Task objective >> Where a picture appears, leave it out, and print the rest of the records as they are.

Data for processing >>
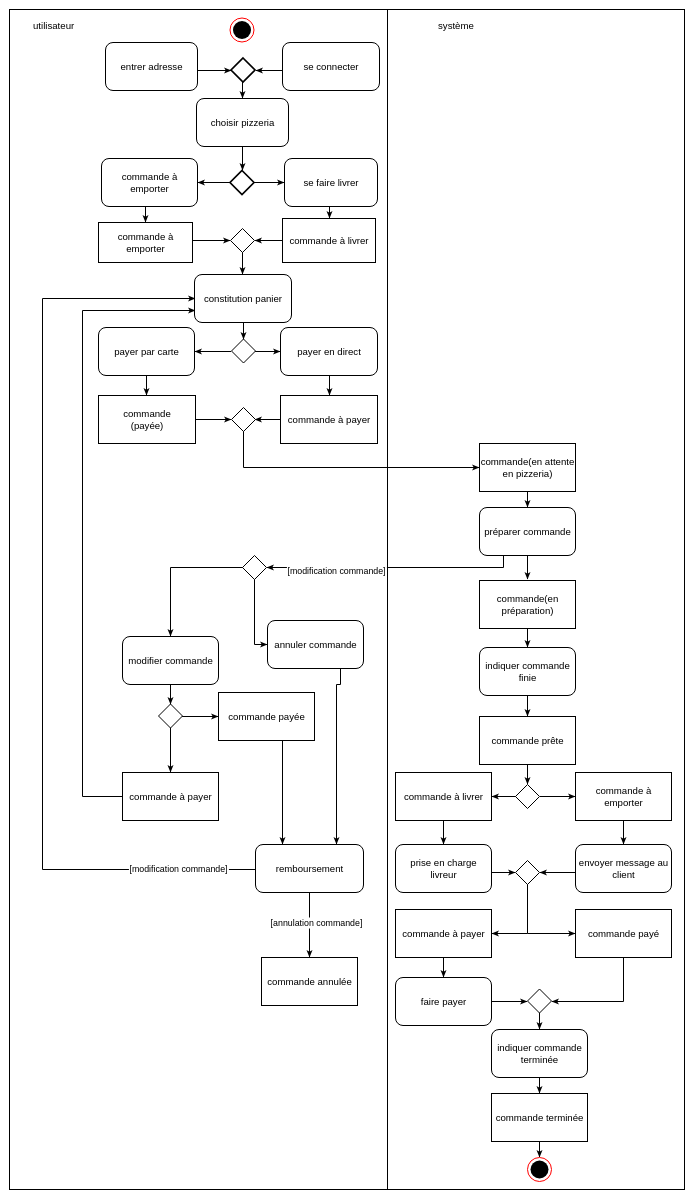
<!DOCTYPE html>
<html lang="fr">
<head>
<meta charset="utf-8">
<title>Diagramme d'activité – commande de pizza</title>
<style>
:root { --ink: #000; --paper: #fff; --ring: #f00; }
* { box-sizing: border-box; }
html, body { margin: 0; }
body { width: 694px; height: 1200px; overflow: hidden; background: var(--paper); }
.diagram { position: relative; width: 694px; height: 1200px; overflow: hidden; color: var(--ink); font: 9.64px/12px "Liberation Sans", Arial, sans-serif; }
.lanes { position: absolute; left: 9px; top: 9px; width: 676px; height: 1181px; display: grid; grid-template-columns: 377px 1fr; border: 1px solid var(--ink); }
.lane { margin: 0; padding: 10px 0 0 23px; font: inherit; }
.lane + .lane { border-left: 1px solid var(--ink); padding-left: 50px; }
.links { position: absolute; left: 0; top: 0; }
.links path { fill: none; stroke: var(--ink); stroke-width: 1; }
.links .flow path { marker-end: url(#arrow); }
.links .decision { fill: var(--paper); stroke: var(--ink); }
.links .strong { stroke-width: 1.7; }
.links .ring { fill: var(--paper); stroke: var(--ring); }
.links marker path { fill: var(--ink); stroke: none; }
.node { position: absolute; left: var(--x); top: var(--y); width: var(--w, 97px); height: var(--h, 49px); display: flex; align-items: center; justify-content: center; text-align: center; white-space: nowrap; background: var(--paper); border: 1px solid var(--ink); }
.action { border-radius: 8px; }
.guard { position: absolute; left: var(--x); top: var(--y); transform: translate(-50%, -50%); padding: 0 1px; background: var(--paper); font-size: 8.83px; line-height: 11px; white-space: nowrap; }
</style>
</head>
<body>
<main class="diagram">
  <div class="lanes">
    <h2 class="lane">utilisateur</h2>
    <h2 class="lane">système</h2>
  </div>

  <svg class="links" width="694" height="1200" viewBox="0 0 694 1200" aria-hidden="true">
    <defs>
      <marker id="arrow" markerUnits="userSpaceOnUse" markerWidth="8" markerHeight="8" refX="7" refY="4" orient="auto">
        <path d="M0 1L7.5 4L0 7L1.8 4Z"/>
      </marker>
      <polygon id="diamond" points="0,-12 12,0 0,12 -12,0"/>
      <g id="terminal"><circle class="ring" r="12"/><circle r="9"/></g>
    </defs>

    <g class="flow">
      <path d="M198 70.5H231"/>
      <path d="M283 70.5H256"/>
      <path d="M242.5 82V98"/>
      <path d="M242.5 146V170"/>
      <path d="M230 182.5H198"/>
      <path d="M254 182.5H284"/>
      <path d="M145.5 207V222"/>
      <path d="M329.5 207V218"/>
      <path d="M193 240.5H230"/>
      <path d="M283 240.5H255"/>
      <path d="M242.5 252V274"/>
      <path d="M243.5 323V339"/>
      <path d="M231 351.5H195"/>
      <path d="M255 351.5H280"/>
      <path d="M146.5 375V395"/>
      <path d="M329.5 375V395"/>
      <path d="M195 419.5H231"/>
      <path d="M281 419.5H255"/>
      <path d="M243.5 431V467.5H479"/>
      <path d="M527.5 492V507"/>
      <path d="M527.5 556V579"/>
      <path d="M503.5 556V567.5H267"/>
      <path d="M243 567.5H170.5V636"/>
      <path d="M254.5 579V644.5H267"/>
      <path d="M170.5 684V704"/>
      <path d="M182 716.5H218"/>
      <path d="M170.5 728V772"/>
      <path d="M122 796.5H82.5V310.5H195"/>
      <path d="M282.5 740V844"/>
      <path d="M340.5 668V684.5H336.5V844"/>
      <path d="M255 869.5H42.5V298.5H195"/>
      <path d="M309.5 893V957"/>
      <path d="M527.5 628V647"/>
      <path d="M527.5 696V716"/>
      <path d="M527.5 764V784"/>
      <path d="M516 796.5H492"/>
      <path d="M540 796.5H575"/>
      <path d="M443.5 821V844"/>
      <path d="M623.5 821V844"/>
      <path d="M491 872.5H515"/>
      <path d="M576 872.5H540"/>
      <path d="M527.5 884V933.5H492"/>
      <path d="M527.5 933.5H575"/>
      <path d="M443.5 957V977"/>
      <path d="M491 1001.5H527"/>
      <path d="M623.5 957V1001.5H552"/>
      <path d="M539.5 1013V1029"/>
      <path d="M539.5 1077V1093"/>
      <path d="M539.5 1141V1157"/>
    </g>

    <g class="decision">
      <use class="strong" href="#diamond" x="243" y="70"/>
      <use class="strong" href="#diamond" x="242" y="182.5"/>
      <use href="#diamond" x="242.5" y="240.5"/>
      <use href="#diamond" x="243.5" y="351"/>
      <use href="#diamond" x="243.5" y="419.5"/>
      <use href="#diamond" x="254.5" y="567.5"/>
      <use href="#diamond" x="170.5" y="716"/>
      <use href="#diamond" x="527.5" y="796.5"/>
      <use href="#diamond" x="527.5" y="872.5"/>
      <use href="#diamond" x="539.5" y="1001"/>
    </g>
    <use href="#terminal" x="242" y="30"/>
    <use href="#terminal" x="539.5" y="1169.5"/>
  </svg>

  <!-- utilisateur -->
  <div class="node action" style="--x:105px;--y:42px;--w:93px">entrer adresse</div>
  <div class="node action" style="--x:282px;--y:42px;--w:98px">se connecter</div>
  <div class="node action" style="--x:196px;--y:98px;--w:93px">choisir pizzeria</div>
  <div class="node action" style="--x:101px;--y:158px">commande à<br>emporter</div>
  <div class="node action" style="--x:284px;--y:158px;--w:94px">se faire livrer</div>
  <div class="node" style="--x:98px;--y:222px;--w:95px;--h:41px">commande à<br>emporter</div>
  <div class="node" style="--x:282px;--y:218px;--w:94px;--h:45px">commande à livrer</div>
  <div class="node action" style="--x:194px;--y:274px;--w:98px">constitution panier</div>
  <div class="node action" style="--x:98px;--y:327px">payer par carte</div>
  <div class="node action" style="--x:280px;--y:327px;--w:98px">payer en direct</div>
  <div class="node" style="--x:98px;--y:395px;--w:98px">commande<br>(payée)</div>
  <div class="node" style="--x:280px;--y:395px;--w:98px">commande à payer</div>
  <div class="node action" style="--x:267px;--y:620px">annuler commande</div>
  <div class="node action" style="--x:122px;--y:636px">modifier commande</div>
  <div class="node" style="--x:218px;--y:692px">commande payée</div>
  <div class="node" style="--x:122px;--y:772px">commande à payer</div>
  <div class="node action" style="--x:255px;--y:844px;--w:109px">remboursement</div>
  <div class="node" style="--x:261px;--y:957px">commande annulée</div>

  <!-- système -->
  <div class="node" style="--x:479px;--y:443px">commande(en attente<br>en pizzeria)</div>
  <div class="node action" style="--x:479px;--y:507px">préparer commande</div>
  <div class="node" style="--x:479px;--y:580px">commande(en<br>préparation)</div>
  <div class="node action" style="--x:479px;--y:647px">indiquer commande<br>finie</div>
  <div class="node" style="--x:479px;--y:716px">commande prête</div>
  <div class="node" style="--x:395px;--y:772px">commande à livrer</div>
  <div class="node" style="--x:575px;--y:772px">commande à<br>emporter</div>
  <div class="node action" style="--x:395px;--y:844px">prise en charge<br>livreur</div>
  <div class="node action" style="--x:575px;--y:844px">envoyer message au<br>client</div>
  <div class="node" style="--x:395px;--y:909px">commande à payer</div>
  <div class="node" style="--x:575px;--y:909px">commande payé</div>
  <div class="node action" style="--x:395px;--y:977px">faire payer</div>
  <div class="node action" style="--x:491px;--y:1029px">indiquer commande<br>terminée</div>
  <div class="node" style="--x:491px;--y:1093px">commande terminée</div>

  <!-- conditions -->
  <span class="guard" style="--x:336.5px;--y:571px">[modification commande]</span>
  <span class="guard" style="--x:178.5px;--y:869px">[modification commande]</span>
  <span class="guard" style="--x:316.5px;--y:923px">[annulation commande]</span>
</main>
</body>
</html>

Solved problem >>
<!DOCTYPE html>
<html lang="fr">
<head>
<meta charset="utf-8">
<title>Diagramme d'activité – commande de pizza</title>
<style>
:root { --ink: #000; --paper: #fff; --ring: #f00; }
* { box-sizing: border-box; }
html, body { margin: 0; }
body { width: 694px; height: 1200px; overflow: hidden; background: var(--paper); }
.diagram { position: relative; width: 694px; height: 1200px; overflow: hidden; color: var(--ink); font: 9.64px/12px "Liberation Sans", Arial, sans-serif; }
.lanes { position: absolute; left: 9px; top: 9px; width: 676px; height: 1181px; display: grid; grid-template-columns: 377px 1fr; border: 1px solid var(--ink); }
.lane { margin: 0; padding: 10px 0 0 23px; font: inherit; }
.lane + .lane { border-left: 1px solid var(--ink); padding-left: 50px; }
.links { position: absolute; left: 0; top: 0; }
.links path { fill: none; stroke: var(--ink); stroke-width: 1; }
.links .flow path { marker-end: url(#arrow); }
.links .decision { fill: var(--paper); stroke: var(--ink); }
.links .strong { stroke-width: 1.7; }
.links .ring { fill: var(--paper); stroke: var(--ring); }
.links marker path { fill: var(--ink); stroke: none; }
.node { position: absolute; left: var(--x); top: var(--y); width: var(--w, 97px); height: var(--h, 49px); display: flex; align-items: center; justify-content: center; text-align: center; white-space: nowrap; background: var(--paper); border: 1px solid var(--ink); }
.action { border-radius: 8px; }
.guard { position: absolute; left: var(--x); top: var(--y); transform: translate(-50%, -50%); padding: 0 1px; background: var(--paper); font-size: 8.83px; line-height: 11px; white-space: nowrap; }
</style>
</head>
<body>
<main class="diagram">
  <div class="lanes">
    <h2 class="lane">utilisateur</h2>
    <h2 class="lane">système</h2>
  </div>

  <svg class="links" width="694" height="1200" viewBox="0 0 694 1200" aria-hidden="true">
    <defs>
      <marker id="arrow" markerUnits="userSpaceOnUse" markerWidth="8" markerHeight="8" refX="7" refY="4" orient="auto">
        <path d="M0 1L7.5 4L0 7L1.8 4Z"/>
      </marker>
      <polygon id="diamond" points="0,-12 12,0 0,12 -12,0"/>
      <g id="terminal"><circle class="ring" r="12"/><circle r="9"/></g>
    </defs>

    <g class="flow">
      <path d="M198 70.5H231"/>
      <path d="M283 70.5H256"/>
      <path d="M242.5 82V98"/>
      <path d="M242.5 146V170"/>
      <path d="M230 182.5H198"/>
      <path d="M254 182.5H284"/>
      <path d="M145.5 207V222"/>
      <path d="M329.5 207V218"/>
      <path d="M193 240.5H230"/>
      <path d="M283 240.5H255"/>
      <path d="M242.5 252V274"/>
      <path d="M243.5 323V339"/>
      <path d="M231 351.5H195"/>
      <path d="M255 351.5H280"/>
      <path d="M146.5 375V395"/>
      <path d="M329.5 375V395"/>
      <path d="M195 419.5H231"/>
      <path d="M281 419.5H255"/>
      <path d="M243.5 431V467.5H479"/>
      <path d="M527.5 492V507"/>
      <path d="M527.5 556V579"/>
      <path d="M503.5 556V567.5H267"/>
      <path d="M243 567.5H170.5V636"/>
      <path d="M254.5 579V644.5H267"/>
      <path d="M170.5 684V704"/>
      <path d="M182 716.5H218"/>
      <path d="M170.5 728V772"/>
      <path d="M122 796.5H82.5V310.5H195"/>
      <path d="M282.5 740V844"/>
      <path d="M340.5 668V684.5H336.5V844"/>
      <path d="M255 869.5H42.5V298.5H195"/>
      <path d="M309.5 893V957"/>
      <path d="M527.5 628V647"/>
      <path d="M527.5 696V716"/>
      <path d="M527.5 764V784"/>
      <path d="M516 796.5H492"/>
      <path d="M540 796.5H575"/>
      <path d="M443.5 821V844"/>
      <path d="M623.5 821V844"/>
      <path d="M491 872.5H515"/>
      <path d="M576 872.5H540"/>
      <path d="M527.5 884V933.5H492"/>
      <path d="M527.5 933.5H575"/>
      <path d="M443.5 957V977"/>
      <path d="M491 1001.5H527"/>
      <path d="M623.5 957V1001.5H552"/>
      <path d="M539.5 1013V1029"/>
      <path d="M539.5 1077V1093"/>
      <path d="M539.5 1141V1157"/>
    </g>

    <g class="decision">
      <use class="strong" href="#diamond" x="243" y="70"/>
      <use class="strong" href="#diamond" x="242" y="182.5"/>
      <use href="#diamond" x="242.5" y="240.5"/>
      <use href="#diamond" x="243.5" y="351"/>
      <use href="#diamond" x="243.5" y="419.5"/>
      <use href="#diamond" x="254.5" y="567.5"/>
      <use href="#diamond" x="170.5" y="716"/>
      <use href="#diamond" x="527.5" y="796.5"/>
      <use href="#diamond" x="527.5" y="872.5"/>
      <use href="#diamond" x="539.5" y="1001"/>
    </g>
    <use href="#terminal" x="242" y="30"/>
    <use href="#terminal" x="539.5" y="1169.5"/>
  </svg>

  <!-- utilisateur -->
  <div class="node action" style="--x:105px;--y:42px;--w:93px">entrer adresse</div>
  <div class="node action" style="--x:282px;--y:42px;--w:98px">se connecter</div>
  <div class="node action" style="--x:196px;--y:98px;--w:93px">choisir pizzeria</div>
  <div class="node action" style="--x:101px;--y:158px">commande à<br>emporter</div>
  <div class="node action" style="--x:284px;--y:158px;--w:94px">se faire livrer</div>
  <div class="node" style="--x:98px;--y:222px;--w:95px;--h:41px">commande à<br>emporter</div>
  <div class="node" style="--x:282px;--y:218px;--w:94px;--h:45px">commande à livrer</div>
  <div class="node action" style="--x:194px;--y:274px;--w:98px">constitution panier</div>
  <div class="node action" style="--x:98px;--y:327px">payer par carte</div>
  <div class="node action" style="--x:280px;--y:327px;--w:98px">payer en direct</div>
  <div class="node" style="--x:98px;--y:395px;--w:98px">commande<br>(payée)</div>
  <div class="node" style="--x:280px;--y:395px;--w:98px">commande à payer</div>
  <div class="node action" style="--x:267px;--y:620px">annuler commande</div>
  <div class="node action" style="--x:122px;--y:636px">modifier commande</div>
  <div class="node" style="--x:218px;--y:692px">commande payée</div>
  <div class="node" style="--x:122px;--y:772px">commande à payer</div>
  <div class="node action" style="--x:255px;--y:844px;--w:109px">remboursement</div>
  <div class="node" style="--x:261px;--y:957px">commande annulée</div>

  <!-- système -->
  <div class="node" style="--x:479px;--y:443px">commande(en attente<br>en pizzeria)</div>
  <div class="node action" style="--x:479px;--y:507px">préparer commande</div>
  <div class="node" style="--x:479px;--y:580px">commande(en<br>préparation)</div>
  <div class="node action" style="--x:479px;--y:647px">indiquer commande<br>finie</div>
  <div class="node" style="--x:479px;--y:716px">commande prête</div>
  <div class="node" style="--x:395px;--y:772px">commande à livrer</div>
  <div class="node" style="--x:575px;--y:772px">commande à<br>emporter</div>
  <div class="node action" style="--x:395px;--y:844px">prise en charge<br>livreur</div>
  <div class="node action" style="--x:575px;--y:844px">envoyer message au<br>client</div>
  <div class="node" style="--x:395px;--y:909px">commande à payer</div>
  <div class="node" style="--x:575px;--y:909px">commande payé</div>
  <div class="node action" style="--x:395px;--y:977px">faire payer</div>
  <div class="node action" style="--x:491px;--y:1029px">indiquer commande<br>terminée</div>
  <div class="node" style="--x:491px;--y:1093px">commande terminée</div>

  <!-- conditions -->
  <span class="guard" style="--x:336.5px;--y:571px">[modification commande]</span>
  <span class="guard" style="--x:178.5px;--y:869px">[modification commande]</span>
  <span class="guard" style="--x:316.5px;--y:923px">[annulation commande]</span>
</main>
</body>
</html>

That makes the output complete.